For the string "nape", search the entries below and copy every line where it appears.

Dataset entries
================

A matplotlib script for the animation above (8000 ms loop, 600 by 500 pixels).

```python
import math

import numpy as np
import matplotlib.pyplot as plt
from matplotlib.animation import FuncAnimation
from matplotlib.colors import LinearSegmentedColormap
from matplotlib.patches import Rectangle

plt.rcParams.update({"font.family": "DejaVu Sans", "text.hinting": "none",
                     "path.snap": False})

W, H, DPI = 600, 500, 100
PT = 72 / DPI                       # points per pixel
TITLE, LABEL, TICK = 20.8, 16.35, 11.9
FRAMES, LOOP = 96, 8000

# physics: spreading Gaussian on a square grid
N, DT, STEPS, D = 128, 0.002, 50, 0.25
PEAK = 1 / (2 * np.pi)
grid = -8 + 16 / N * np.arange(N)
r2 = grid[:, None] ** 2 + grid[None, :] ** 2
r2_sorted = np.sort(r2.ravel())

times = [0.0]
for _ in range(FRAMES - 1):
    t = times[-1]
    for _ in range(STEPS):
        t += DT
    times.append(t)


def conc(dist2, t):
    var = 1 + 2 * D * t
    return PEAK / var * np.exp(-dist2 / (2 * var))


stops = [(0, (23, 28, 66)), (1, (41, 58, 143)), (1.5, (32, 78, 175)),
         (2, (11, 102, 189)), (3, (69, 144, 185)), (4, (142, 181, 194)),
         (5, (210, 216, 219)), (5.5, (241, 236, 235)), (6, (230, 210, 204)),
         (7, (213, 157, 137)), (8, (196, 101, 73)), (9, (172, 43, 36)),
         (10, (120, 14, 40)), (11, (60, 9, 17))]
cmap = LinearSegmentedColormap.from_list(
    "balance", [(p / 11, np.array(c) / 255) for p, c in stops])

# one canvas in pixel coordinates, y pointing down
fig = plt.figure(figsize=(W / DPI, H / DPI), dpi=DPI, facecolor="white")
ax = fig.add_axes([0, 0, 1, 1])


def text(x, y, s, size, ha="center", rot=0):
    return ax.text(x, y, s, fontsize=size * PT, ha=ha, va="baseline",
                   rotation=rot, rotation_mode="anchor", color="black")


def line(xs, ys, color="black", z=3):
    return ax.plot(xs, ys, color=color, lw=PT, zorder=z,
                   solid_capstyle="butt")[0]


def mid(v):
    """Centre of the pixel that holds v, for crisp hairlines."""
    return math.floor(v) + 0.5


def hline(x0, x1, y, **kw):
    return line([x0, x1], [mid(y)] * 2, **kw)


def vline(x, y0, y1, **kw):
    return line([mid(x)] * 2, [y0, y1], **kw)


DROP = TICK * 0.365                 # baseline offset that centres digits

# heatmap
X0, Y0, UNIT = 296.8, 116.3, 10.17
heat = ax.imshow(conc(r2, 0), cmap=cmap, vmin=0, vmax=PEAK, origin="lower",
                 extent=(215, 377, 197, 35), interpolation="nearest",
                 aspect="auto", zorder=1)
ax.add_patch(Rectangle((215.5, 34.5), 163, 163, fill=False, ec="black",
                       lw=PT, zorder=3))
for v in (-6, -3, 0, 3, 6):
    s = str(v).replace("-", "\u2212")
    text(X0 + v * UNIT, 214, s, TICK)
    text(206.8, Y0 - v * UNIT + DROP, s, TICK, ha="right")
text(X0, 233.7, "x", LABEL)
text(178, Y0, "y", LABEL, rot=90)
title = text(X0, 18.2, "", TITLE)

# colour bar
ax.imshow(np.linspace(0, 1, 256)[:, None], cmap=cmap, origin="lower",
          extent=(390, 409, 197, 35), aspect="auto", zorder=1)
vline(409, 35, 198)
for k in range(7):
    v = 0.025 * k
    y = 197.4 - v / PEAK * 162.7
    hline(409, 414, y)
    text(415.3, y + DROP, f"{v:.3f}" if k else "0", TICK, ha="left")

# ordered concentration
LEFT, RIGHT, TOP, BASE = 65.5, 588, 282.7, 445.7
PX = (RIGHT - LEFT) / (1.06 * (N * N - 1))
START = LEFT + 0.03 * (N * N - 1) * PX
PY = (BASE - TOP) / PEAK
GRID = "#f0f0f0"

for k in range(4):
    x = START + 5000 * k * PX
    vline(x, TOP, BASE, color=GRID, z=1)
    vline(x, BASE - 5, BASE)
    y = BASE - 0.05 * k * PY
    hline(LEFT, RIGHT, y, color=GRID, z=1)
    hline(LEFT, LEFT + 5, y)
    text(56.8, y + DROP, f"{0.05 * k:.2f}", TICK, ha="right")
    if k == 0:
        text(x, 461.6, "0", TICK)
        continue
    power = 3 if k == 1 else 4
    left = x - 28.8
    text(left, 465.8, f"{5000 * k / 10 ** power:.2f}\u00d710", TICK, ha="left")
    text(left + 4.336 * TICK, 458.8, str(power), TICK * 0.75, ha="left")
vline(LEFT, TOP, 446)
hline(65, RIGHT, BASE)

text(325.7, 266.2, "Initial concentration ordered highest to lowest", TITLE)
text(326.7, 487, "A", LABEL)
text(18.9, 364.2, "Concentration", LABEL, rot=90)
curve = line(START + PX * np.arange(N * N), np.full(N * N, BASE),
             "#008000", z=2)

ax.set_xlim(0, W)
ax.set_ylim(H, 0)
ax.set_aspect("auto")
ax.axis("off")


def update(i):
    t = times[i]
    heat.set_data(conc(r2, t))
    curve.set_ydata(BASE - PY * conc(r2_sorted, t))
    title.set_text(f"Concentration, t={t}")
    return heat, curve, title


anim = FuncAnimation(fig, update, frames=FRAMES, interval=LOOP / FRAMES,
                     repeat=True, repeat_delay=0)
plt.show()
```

================

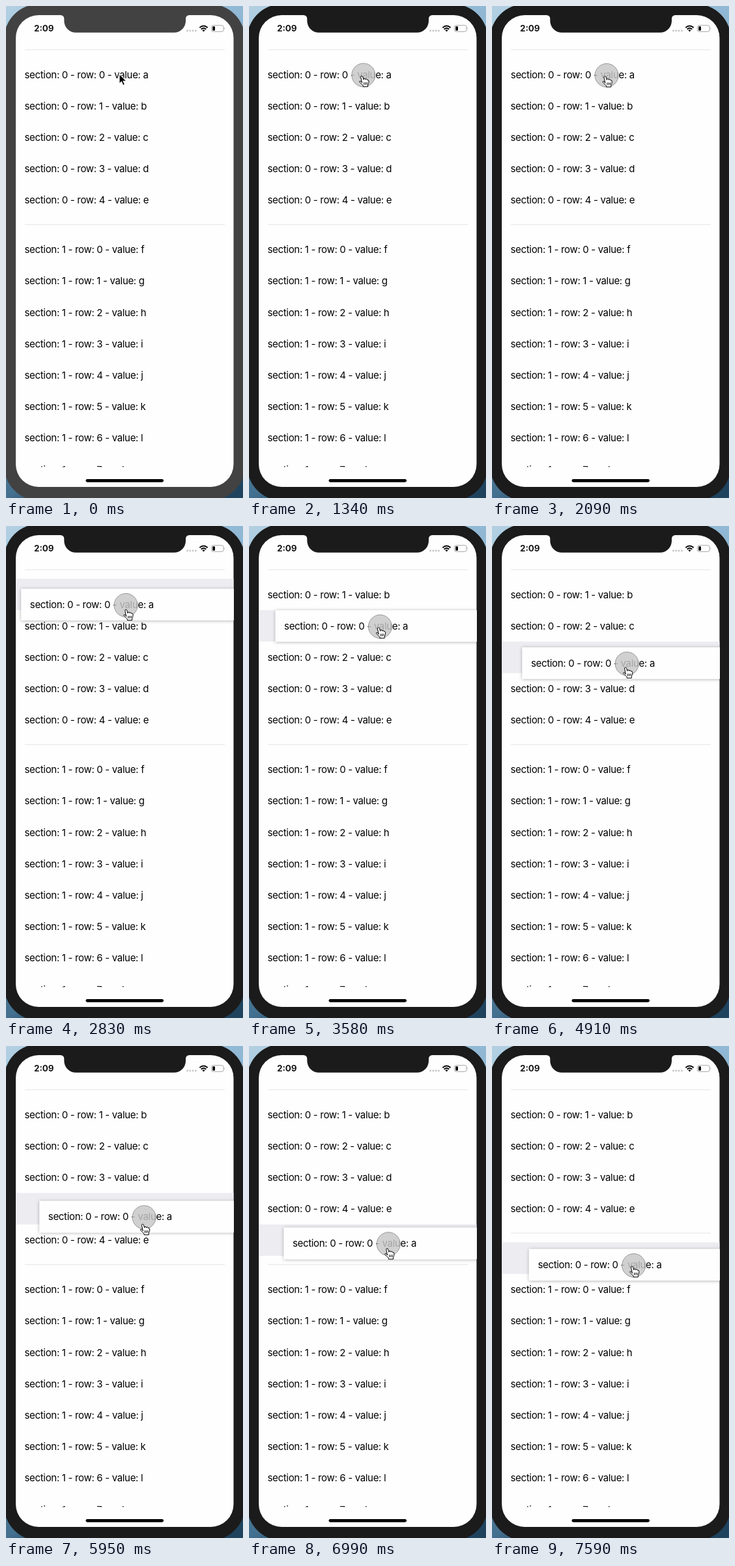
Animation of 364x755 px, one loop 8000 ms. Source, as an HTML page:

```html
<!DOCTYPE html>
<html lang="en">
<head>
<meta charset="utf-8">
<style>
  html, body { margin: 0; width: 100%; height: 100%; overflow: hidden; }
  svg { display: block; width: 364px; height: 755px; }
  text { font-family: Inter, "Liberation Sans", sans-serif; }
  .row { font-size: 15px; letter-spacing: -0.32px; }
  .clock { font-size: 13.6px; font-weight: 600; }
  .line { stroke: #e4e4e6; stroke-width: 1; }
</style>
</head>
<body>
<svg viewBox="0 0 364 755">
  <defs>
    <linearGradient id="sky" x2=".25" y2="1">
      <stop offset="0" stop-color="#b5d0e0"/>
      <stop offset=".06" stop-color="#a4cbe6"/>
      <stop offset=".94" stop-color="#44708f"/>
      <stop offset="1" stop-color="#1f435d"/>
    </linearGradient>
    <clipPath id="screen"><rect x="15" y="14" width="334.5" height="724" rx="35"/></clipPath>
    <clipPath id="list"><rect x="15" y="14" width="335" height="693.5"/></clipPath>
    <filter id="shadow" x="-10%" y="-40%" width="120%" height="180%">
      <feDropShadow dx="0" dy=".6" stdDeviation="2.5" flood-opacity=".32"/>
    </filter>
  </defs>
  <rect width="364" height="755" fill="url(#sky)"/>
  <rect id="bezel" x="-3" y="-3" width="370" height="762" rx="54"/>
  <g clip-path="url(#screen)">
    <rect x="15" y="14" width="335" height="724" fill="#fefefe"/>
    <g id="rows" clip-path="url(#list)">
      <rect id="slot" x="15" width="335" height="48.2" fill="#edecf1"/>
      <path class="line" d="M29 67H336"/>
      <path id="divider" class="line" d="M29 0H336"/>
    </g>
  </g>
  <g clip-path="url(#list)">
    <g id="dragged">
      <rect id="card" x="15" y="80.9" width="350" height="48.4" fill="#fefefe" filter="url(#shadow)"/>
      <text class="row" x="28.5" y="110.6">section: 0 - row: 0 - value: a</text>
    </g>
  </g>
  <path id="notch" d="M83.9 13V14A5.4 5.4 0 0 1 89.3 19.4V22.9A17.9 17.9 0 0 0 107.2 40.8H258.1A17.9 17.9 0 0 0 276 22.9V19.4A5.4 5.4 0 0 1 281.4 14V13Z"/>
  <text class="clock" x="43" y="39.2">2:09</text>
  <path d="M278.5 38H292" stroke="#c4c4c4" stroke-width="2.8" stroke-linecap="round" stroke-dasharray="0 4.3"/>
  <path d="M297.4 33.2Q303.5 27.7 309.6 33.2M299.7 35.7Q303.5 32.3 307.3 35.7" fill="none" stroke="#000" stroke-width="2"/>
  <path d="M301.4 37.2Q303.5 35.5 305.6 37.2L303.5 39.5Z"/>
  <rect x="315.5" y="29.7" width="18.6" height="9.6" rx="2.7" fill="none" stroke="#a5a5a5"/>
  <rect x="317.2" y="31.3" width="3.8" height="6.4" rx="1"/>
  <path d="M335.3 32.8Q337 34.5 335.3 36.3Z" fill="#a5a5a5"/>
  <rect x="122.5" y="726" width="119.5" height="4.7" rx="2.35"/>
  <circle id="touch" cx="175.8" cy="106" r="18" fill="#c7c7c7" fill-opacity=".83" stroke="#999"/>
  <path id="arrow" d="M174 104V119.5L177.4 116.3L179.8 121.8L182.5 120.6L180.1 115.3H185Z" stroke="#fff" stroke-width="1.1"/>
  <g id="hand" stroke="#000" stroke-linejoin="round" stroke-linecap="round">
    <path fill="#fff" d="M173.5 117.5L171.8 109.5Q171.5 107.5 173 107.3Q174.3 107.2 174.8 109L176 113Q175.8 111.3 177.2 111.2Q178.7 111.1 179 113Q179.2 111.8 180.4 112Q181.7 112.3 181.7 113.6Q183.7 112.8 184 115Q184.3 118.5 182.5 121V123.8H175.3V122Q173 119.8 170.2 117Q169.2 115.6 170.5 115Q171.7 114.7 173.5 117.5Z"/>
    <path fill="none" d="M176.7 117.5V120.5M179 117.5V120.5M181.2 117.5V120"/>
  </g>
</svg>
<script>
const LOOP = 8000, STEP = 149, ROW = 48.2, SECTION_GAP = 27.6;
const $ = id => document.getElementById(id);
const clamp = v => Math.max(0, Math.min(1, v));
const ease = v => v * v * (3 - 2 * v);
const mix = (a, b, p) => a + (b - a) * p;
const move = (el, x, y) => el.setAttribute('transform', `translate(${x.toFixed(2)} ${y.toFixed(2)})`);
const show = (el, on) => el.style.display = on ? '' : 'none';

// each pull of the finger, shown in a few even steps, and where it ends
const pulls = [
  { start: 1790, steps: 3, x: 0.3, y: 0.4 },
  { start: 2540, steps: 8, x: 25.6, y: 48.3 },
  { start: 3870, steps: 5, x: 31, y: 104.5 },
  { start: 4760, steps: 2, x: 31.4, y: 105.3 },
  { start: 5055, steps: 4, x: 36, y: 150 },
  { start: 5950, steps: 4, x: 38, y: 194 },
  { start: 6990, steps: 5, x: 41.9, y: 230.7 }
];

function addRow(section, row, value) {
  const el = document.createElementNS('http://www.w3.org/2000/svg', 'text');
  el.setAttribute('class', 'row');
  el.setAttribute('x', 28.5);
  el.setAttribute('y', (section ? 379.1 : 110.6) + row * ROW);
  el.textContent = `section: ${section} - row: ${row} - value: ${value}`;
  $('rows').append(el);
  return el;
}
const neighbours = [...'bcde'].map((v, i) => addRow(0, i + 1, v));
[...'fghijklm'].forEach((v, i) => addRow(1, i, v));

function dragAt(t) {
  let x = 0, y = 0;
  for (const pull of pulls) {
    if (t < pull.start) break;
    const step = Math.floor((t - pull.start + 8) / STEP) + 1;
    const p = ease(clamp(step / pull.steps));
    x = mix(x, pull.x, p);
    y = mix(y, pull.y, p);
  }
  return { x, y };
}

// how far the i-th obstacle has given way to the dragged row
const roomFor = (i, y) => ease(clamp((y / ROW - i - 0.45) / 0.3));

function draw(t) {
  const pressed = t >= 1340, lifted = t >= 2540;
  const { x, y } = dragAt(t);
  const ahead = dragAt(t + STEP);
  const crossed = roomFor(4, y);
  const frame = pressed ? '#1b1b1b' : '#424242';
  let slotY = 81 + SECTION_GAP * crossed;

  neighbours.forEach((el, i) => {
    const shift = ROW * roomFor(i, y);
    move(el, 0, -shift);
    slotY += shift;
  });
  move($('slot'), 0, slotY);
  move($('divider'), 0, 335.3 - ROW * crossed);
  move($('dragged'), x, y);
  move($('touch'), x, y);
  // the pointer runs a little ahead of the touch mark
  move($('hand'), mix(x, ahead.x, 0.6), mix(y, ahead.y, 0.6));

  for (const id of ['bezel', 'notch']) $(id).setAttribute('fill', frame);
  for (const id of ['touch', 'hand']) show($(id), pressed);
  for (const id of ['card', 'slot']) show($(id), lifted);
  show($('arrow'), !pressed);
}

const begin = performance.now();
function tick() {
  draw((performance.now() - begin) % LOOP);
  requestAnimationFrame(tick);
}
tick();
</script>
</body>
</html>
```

================

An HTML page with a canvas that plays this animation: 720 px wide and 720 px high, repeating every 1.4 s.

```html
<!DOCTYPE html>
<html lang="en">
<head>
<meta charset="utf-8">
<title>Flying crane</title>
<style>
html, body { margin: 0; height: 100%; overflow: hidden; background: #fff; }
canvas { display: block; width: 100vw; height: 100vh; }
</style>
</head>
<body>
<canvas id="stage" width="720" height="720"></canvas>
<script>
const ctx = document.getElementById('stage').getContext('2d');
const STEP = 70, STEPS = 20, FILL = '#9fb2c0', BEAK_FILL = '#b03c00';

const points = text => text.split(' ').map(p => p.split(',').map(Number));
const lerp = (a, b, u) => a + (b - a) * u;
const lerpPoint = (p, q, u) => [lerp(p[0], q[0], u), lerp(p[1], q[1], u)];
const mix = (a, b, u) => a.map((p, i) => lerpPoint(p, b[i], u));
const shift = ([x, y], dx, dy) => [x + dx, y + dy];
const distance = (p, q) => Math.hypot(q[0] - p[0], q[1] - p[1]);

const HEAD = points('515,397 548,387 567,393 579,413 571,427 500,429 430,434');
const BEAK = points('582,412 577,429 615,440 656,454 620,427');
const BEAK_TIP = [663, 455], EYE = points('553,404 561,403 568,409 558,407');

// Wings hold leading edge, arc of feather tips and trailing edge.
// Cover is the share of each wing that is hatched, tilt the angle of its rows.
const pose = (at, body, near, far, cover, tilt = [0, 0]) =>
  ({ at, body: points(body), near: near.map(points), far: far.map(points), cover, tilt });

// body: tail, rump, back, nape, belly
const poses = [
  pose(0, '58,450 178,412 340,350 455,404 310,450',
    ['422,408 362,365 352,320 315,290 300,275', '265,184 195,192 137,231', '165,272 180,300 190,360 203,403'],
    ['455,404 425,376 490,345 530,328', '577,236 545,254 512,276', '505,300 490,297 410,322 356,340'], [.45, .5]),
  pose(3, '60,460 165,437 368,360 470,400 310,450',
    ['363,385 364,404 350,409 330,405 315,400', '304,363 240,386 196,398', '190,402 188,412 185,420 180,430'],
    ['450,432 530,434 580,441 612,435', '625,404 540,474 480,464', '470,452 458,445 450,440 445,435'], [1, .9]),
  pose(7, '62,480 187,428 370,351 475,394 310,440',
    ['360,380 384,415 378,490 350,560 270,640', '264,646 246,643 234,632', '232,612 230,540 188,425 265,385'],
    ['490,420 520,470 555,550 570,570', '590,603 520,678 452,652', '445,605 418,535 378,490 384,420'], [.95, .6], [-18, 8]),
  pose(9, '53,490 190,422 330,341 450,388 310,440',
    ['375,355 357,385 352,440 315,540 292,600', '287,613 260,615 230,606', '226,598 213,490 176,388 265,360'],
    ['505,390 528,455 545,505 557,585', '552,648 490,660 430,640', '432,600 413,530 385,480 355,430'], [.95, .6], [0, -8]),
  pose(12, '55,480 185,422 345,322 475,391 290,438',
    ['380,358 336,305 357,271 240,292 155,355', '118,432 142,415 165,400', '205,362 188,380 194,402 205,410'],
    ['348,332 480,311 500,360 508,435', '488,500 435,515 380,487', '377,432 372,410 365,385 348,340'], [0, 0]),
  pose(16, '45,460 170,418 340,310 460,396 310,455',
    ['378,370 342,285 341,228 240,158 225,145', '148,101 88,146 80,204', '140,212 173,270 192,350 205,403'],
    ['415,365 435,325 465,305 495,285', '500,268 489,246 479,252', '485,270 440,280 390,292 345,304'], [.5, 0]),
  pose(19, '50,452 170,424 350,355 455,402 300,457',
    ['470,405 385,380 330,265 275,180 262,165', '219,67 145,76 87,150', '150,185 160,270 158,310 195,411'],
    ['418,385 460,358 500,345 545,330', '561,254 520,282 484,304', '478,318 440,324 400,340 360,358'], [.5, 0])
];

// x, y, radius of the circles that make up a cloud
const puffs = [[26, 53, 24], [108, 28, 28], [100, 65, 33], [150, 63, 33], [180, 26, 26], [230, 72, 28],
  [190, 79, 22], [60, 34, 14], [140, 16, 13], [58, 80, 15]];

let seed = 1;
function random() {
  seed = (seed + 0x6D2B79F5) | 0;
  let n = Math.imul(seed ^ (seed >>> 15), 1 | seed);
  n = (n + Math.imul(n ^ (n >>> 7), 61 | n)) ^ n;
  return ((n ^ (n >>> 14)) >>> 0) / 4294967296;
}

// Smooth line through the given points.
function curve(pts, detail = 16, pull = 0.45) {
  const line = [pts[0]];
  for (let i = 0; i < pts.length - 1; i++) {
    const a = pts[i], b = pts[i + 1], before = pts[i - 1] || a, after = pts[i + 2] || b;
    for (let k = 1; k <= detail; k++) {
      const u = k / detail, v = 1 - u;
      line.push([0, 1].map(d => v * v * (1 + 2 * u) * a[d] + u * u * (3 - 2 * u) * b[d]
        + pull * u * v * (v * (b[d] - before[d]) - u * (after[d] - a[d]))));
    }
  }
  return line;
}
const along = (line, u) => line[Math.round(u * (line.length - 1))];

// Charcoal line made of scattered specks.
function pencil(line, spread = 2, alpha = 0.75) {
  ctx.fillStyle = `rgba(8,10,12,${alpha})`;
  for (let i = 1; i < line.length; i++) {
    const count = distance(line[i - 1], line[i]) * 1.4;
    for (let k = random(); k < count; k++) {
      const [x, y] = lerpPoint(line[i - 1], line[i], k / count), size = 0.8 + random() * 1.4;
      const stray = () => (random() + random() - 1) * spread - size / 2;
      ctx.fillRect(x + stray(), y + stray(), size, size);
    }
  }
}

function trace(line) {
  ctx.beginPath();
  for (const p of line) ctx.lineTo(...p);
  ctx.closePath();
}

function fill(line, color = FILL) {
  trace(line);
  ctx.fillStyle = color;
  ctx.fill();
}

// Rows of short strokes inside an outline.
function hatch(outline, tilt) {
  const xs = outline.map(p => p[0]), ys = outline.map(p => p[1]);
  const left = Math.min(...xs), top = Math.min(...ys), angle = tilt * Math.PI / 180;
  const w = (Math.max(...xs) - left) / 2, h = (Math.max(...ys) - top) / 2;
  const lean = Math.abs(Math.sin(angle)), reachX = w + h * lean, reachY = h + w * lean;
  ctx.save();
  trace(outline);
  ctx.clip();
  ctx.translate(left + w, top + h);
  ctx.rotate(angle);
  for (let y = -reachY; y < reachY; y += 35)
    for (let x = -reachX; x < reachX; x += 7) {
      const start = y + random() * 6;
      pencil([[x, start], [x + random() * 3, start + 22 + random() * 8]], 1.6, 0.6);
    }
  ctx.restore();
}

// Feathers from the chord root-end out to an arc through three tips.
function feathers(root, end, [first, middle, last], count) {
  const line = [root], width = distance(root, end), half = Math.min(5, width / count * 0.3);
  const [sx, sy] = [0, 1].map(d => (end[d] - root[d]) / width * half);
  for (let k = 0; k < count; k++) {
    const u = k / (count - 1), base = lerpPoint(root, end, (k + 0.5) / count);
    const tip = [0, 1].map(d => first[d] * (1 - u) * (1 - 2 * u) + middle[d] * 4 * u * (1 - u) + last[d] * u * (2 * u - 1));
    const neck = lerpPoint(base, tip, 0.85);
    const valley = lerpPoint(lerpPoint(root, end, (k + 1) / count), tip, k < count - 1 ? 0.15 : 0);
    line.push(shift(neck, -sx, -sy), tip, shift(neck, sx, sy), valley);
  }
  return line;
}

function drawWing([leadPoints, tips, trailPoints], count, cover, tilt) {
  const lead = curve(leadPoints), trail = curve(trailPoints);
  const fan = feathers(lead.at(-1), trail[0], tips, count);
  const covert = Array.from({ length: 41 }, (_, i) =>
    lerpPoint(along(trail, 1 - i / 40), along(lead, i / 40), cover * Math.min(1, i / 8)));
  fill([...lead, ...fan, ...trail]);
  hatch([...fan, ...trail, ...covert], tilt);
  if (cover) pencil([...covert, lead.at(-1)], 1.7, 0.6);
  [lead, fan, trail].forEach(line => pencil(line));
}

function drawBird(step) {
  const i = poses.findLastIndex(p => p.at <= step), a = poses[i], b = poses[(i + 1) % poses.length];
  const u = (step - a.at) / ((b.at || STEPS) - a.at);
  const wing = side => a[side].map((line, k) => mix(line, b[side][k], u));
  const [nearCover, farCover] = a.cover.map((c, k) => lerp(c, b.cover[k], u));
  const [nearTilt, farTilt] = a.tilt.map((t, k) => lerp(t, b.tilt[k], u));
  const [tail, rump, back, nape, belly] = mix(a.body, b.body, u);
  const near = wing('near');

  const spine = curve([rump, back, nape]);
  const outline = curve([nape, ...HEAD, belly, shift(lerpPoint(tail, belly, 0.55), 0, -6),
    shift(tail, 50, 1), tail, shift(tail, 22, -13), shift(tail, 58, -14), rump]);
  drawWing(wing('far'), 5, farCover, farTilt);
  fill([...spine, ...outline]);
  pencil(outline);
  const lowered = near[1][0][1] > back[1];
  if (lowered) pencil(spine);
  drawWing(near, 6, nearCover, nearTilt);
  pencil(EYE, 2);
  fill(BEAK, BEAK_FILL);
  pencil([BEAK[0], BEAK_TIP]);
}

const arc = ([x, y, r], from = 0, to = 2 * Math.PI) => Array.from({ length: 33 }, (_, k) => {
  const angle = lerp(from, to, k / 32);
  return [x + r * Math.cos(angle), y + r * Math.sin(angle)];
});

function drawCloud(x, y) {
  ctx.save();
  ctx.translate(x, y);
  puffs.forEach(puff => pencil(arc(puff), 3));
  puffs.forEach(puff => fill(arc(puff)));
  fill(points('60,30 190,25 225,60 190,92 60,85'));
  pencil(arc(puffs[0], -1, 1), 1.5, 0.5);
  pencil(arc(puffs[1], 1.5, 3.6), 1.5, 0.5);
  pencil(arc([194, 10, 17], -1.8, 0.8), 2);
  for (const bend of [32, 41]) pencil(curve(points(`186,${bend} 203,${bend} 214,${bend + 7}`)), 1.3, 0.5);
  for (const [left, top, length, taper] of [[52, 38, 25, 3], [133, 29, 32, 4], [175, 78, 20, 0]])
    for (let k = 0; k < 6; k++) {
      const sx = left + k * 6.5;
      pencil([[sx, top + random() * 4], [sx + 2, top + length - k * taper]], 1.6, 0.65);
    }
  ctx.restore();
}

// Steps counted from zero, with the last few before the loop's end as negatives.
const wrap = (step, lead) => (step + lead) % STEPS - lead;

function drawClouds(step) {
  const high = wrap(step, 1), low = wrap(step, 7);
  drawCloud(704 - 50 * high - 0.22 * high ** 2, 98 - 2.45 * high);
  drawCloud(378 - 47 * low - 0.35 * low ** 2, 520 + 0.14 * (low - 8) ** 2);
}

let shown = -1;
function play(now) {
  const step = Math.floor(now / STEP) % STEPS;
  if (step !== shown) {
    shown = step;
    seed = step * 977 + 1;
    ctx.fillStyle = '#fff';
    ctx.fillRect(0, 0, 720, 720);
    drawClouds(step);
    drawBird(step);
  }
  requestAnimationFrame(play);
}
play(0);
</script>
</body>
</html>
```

================

Task answer>
// body: tail, rump, back, nape, belly
  const [tail, rump, back, nape, belly] = mix(a.body, b.body, u);
  const spine = curve([rump, back, nape]);
  const outline = curve([nape, ...HEAD, belly, shift(lerpPoint(tail, belly, 0.55), 0, -6),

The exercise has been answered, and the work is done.